As of the v1-0-beta-2 version, the JDO Learning Tools supports four JDO implementations. Further information about these versions can be found at the following URLS.
The tools have been tested with the following versions of each JDO implementation.
- JDO Reference Implementation : 1.0 and 1.0.1 beta
- Kodo : 2.4.1 and 2.5.0
- Lido : 1.3.0 and 1.4.3
- IntelliBO : 3.1.0
The reference implementation is a demonstration implementation. It uses a b-tree datastore.
The Kodo, Lido, and IntelliBO implementations all target relational databases and use JDBC to connect to the database. Some of them also target other datastores. At the time of this writing, the vendors of these implementations offer free, time-limited evaluation versions.
There are, however, far more JDO implementations available. You are encouraged to contribute build scripts to work with your favorite JDO implementation.
The best that can be said is that testing is spotty. I have used the tools extensively and that use, as well as the use by others, is at the present time the only testing that I am aware of. If anyone has ideas about how testing can be improved, I would love to hear about it.
For the 1.x versions, the emphasis will be on improving the existing tools.
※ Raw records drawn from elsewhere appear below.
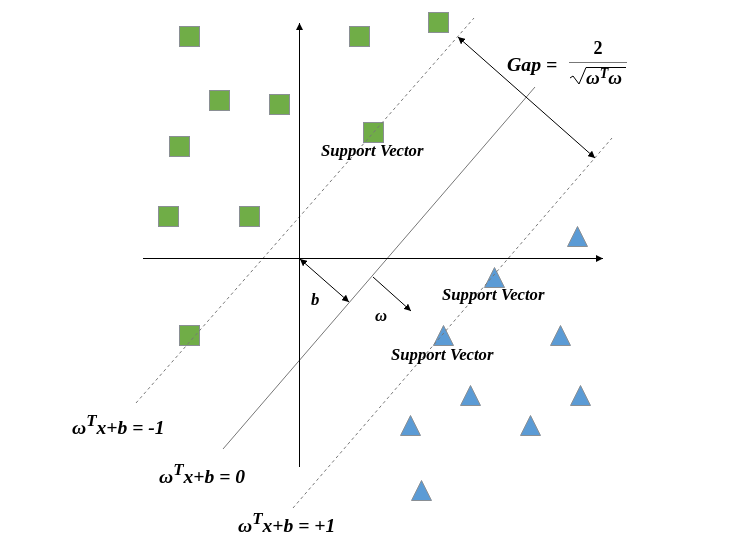
<!DOCTYPE html>
<html lang="en">
<head>
<meta charset="utf-8">
<title>Support vector machine margin</title>
<style>
:root {
  --paper: #fff;
  --ink: #000;
  --hairline: #777;
  --class-a: #70ad47;
  --class-b: #5b9bd5;
  --marker-edge: #8a8f94;
}
* { box-sizing: border-box; }
html, body { margin: 0; background: var(--paper); }
.diagram {
  position: relative;
  width: 733px;
  height: 548px;
  overflow: hidden;
  background: var(--paper);
  color: var(--ink);
  font: italic bold 16.7px/20px "Liberation Serif", "TeX Gyre Pagella", serif;
}
.plot { position: absolute; inset: 0; display: block; }
.axis, .measure { stroke: var(--ink); stroke-width: 1; fill: none; }
.boundary { stroke: var(--hairline); stroke-width: 1; }
.margin { stroke: var(--hairline); stroke-width: 1; stroke-dasharray: 3 3; }
.squares { fill: var(--class-a); stroke: var(--marker-edge); }
.triangles { fill: var(--class-b); stroke: var(--marker-edge); }
.label { position: absolute; white-space: nowrap; }
.equation { font-size: 19.6px; }
.label sup { position: relative; top: -8px; font-size: 17px; line-height: 0; vertical-align: baseline; }
.gap { left: 507px; top: 54px; font-size: 19.8px; }
.fraction {
  position: absolute;
  left: 569px;
  top: 37px;
  width: 58px;
  display: flex;
  flex-direction: column;
  font-size: 19px;
}
.numerator {
  height: 26px;
  padding-top: 1px;
  border-bottom: 1px solid var(--hairline);
  text-align: center;
  font-style: normal;
  font-size: 18px;
}
.radicand { height: 26px; padding: 5px 0 0 17px; white-space: nowrap; }
.radicand sup { position: relative; top: -6px; font-size: 14px; line-height: 0; vertical-align: baseline; }
</style>
</head>
<body>
<main class="diagram">
  <svg class="plot" width="733" height="548" viewBox="0 0 733 548" role="img" aria-label="Two classes of points separated by a line with maximum margin">
    <defs>
      <marker id="arrow" markerUnits="userSpaceOnUse" markerWidth="7" markerHeight="7" refX="7" refY="3.5" orient="auto-start-reverse">
        <polygon points="0,0 7,3.5 0,7"/>
      </marker>
      <rect id="square" x="-10" y="-10" width="20" height="20"/>
      <polygon id="triangle" points="0,-10 10,10 -10,10"/>
    </defs>

    <g class="squares">
      <use href="#square" x="189.5" y="36.5"/>
      <use href="#square" x="359.5" y="36.5"/>
      <use href="#square" x="438.5" y="22.5"/>
      <use href="#square" x="219.5" y="100.5"/>
      <use href="#square" x="279.5" y="104.5"/>
      <use href="#square" x="373.5" y="132.5"/>
      <use href="#square" x="179.5" y="146.5"/>
      <use href="#square" x="168.5" y="216.5"/>
      <use href="#square" x="249.5" y="216.5"/>
      <use href="#square" x="189.5" y="335.5"/>
    </g>
    <g class="triangles">
      <use href="#triangle" x="577.5" y="236.5"/>
      <use href="#triangle" x="494.5" y="277.5"/>
      <use href="#triangle" x="443.5" y="335.5"/>
      <use href="#triangle" x="560.5" y="335.5"/>
      <use href="#triangle" x="470.5" y="395.5"/>
      <use href="#triangle" x="580.5" y="395.5"/>
      <use href="#triangle" x="410.5" y="425.5"/>
      <use href="#triangle" x="530.5" y="425.5"/>
      <use href="#triangle" x="421.5" y="490.5"/>
    </g>

    <line class="margin" x1="136" y1="403" x2="474" y2="18"/>
    <line class="margin" x1="293" y1="508" x2="612" y2="138"/>
    <line class="boundary" x1="223" y1="449" x2="535" y2="87"/>

    <line class="axis" x1="143" y1="258.5" x2="603" y2="258.5" marker-end="url(#arrow)"/>
    <line class="axis" x1="299.5" y1="467" x2="299.5" y2="23" marker-end="url(#arrow)"/>

    <line class="measure" x1="458" y1="37" x2="595" y2="158" marker-start="url(#arrow)" marker-end="url(#arrow)"/>
    <line class="measure" x1="300" y1="259" x2="349" y2="302" marker-start="url(#arrow)" marker-end="url(#arrow)"/>
    <line class="measure" x1="373" y1="277" x2="411" y2="311" marker-end="url(#arrow)"/>

    <path class="measure" d="M570 78 L573 76 L579 84 L586 67.5 H626"/>
  </svg>

  <span class="label gap">Gap =</span>
  <div class="fraction">
    <span class="numerator">2</span>
    <span class="radicand">ω<sup>T</sup>ω</span>
  </div>

  <span class="label" style="left:321px;top:141px">Support Vector</span>
  <span class="label" style="left:442px;top:285px">Support Vector</span>
  <span class="label" style="left:391px;top:345px">Support Vector</span>
  <span class="label" style="left:311px;top:290px">b</span>
  <span class="label" style="left:375px;top:306px">ω</span>

  <span class="label equation" style="left:72px;top:418px">ω<sup>T</sup>x+b = -1</span>
  <span class="label equation" style="left:159px;top:467px">ω<sup>T</sup>x+b = 0</span>
  <span class="label equation" style="left:238px;top:516px">ω<sup>T</sup>x+b = +1</span>
</main>
</body>
</html>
Improvements in any of the following dimensions are welcomed:
- Support for additional JDO implementations (both commercial and open source)
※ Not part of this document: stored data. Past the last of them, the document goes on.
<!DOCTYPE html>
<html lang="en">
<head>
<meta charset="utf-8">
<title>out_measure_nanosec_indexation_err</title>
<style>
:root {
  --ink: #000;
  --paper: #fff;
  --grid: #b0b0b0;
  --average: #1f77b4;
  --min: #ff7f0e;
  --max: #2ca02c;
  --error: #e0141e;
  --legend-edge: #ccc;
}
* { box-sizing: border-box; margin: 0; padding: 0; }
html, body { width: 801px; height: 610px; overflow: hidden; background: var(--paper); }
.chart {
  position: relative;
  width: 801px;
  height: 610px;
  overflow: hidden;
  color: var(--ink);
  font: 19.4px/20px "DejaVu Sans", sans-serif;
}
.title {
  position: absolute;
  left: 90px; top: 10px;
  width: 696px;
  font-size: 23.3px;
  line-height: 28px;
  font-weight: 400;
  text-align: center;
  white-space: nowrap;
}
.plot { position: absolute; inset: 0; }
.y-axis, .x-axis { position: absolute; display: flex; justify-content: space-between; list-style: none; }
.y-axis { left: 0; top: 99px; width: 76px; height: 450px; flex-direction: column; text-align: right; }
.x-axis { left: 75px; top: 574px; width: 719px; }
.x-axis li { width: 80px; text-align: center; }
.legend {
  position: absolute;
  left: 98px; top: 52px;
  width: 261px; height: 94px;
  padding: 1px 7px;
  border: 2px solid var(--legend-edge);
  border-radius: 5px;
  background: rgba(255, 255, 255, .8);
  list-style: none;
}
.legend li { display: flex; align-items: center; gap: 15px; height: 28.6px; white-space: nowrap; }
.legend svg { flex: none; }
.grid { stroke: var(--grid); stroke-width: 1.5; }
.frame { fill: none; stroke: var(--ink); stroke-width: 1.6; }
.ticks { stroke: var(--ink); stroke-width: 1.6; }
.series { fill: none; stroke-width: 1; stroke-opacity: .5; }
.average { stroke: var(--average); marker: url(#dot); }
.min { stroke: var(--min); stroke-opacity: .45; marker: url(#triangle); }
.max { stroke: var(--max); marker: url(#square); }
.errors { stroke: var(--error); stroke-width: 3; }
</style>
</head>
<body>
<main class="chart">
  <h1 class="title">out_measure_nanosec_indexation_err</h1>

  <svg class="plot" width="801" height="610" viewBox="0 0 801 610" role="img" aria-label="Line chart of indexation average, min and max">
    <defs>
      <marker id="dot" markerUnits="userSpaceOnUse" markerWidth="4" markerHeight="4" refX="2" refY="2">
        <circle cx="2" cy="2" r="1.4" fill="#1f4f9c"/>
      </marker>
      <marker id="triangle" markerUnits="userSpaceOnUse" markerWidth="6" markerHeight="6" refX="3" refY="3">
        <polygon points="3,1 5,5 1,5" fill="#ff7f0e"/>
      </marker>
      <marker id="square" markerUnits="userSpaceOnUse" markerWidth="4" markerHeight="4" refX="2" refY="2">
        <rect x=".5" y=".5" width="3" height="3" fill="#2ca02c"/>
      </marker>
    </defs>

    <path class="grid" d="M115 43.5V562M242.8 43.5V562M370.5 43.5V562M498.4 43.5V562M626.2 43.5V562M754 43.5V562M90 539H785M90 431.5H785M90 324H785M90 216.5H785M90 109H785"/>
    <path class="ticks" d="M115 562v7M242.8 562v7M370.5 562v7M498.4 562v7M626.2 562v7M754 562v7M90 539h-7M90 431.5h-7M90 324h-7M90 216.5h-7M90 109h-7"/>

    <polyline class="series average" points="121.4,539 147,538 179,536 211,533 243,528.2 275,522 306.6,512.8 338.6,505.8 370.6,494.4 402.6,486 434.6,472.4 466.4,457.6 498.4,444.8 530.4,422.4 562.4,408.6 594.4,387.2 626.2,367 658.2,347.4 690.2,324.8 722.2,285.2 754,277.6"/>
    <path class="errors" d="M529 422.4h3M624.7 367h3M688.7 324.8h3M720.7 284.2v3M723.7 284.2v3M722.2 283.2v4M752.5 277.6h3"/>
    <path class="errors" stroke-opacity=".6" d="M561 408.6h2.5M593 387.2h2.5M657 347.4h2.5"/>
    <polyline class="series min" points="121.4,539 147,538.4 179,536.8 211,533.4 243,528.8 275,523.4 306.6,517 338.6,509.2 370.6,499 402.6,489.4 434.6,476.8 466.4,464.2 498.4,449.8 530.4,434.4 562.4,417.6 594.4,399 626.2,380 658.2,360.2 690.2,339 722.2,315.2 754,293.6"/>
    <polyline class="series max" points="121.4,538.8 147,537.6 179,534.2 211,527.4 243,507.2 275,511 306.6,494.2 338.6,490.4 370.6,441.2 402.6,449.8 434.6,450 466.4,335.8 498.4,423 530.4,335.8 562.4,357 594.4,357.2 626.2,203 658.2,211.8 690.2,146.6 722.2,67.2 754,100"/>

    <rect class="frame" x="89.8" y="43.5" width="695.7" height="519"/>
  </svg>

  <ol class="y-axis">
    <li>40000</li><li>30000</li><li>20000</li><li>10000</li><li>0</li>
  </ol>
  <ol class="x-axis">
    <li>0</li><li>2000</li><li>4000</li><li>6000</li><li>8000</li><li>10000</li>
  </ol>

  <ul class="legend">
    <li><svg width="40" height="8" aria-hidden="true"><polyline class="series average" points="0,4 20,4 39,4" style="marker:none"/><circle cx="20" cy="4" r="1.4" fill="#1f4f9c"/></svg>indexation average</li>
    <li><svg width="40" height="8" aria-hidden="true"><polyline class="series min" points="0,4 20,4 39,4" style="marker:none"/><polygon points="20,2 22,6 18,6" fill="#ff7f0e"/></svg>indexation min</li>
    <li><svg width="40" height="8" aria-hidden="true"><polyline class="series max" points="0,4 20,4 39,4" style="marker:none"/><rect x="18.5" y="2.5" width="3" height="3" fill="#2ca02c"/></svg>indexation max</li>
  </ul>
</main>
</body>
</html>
- Support for additional operating systems.
- Support for additional open source servlet and EJB containers.
- Addition of automated testing.
- Fixes for bugs.
- Enhancements that do not disturb documentation.
- Improvements to the documentation.
As these improvements make their way into the tools, additional 1.x versions will be released.
Although the 2.0 release is off in the distance, the emphasis is likely to be on significant improvements to the existing tools and the addition of new ones.
- Fixed "view attributes" command in Library tool
- Added "define parameter" command to Library tool
- Removed "javax.jdo.option.RestoreValues" from list of expected supported options in TestFactory program.
- Fixed the order of build issue for the Rental applications. Building in any order should now not disturb the previously built Rental applications.
- Fixed the Lido TestFactory and TestJDOHelper builds for metadata issues in Lido 1.4.3 B58.
- Updated Kodo property files for Oracle 8.1 issue with joins with Kodo 2.5.0. You have to uncomment the property UseSQL92Joins, when using Oracle 8.1 with this version of Kodo.
- Changes to this documentation